## Records to process

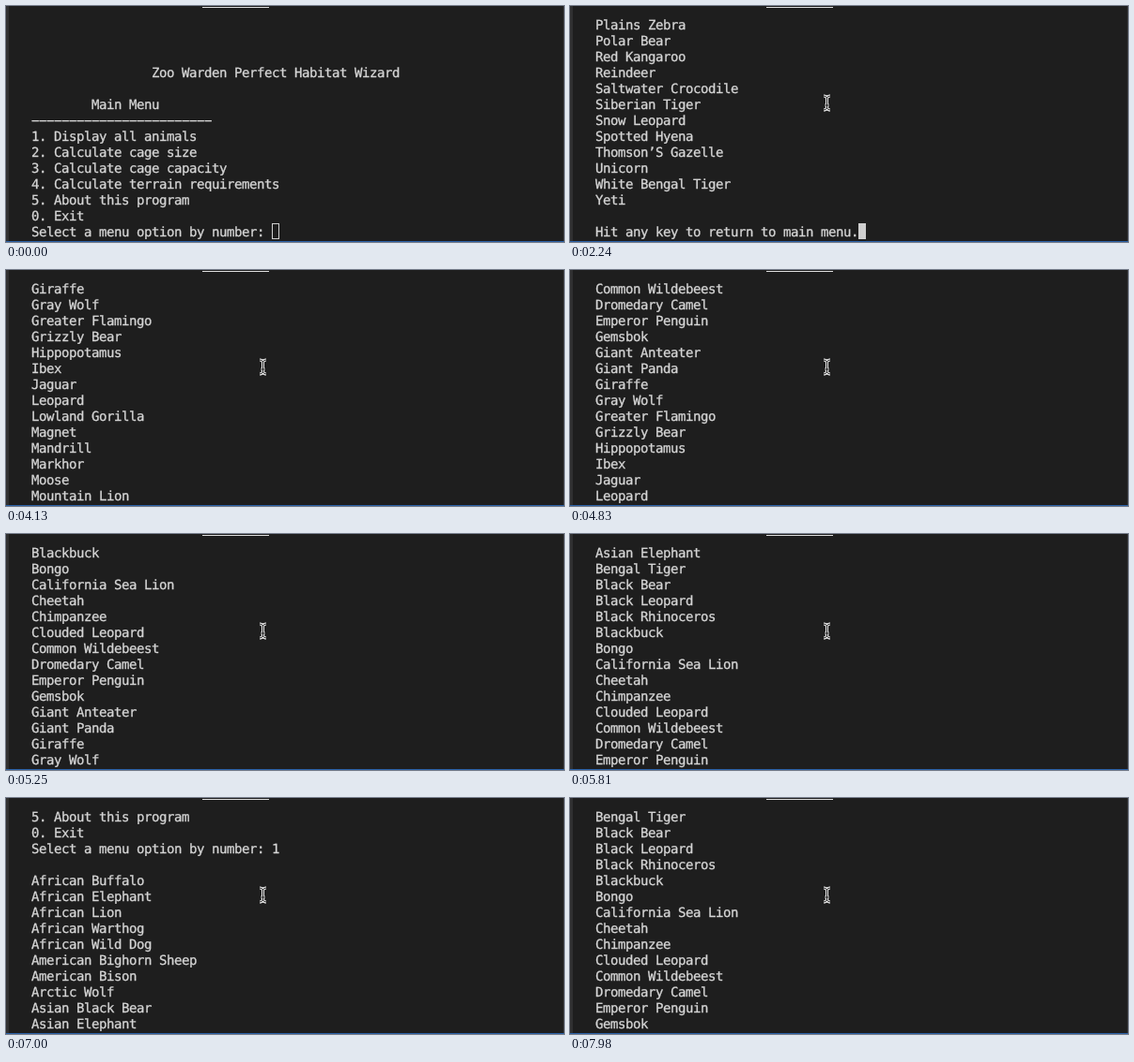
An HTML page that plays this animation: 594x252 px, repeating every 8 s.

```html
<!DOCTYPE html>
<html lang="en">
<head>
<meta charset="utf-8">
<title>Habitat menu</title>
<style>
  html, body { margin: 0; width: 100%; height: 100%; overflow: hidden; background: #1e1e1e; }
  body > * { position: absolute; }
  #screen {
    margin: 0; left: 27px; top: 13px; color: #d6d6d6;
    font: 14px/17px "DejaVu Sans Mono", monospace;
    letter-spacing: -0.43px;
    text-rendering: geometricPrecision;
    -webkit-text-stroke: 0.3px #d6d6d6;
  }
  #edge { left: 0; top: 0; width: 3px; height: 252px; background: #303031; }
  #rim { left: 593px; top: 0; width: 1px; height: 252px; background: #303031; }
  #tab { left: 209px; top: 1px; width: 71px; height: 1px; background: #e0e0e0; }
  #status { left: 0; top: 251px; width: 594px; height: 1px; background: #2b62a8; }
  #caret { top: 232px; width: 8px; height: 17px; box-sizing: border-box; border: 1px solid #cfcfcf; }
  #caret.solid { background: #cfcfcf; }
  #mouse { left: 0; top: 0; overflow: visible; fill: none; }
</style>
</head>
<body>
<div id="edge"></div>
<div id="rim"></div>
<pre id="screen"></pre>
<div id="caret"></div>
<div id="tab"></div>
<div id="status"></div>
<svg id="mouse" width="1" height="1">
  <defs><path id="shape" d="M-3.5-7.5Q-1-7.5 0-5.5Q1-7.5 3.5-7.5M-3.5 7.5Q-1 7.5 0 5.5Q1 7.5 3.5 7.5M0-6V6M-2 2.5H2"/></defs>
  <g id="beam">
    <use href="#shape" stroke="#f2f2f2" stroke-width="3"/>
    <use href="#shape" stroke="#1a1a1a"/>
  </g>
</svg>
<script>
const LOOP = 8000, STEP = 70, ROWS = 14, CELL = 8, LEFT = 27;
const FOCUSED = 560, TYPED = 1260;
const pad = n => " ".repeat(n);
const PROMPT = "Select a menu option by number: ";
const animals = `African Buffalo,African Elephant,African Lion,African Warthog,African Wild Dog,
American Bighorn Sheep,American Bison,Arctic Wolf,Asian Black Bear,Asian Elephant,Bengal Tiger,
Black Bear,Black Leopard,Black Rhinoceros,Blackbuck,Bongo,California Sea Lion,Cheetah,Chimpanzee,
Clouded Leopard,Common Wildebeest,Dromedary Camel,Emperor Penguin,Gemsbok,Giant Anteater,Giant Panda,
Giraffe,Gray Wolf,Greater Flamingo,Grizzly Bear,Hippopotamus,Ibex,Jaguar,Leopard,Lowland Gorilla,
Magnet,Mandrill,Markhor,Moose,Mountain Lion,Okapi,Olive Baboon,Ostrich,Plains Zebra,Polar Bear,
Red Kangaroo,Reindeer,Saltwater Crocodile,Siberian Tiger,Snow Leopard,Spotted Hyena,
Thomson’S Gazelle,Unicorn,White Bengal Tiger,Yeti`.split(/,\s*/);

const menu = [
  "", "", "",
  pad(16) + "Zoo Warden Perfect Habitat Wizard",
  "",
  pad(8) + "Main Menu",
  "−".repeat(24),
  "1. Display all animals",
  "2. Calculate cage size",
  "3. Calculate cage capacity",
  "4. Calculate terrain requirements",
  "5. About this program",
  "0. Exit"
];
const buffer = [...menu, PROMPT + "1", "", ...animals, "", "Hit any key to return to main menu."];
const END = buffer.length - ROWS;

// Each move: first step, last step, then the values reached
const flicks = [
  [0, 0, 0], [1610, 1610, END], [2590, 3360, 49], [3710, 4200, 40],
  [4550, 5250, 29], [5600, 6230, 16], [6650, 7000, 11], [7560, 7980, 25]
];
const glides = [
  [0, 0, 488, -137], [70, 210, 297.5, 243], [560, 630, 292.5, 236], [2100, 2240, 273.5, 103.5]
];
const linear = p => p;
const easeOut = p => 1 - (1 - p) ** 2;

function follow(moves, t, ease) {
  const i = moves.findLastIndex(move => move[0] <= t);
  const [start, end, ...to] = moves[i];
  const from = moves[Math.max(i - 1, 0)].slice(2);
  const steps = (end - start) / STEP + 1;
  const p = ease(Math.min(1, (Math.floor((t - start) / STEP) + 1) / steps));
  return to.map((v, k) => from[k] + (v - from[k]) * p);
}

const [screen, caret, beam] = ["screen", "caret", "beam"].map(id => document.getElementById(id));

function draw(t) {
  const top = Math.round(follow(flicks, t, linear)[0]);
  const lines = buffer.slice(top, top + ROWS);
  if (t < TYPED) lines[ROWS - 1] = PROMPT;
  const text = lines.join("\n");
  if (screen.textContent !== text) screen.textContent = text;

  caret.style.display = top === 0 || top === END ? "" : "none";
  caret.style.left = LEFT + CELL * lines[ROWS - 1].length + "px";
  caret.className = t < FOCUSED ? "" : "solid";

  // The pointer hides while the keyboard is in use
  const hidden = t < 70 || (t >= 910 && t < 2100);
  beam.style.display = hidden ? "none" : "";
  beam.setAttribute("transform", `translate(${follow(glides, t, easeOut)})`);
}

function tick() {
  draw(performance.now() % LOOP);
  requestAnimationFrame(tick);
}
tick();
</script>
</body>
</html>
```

## Exercise
A single figure, the number of lines above with the word "ROWS", is the whole answer.

## Output for this task
5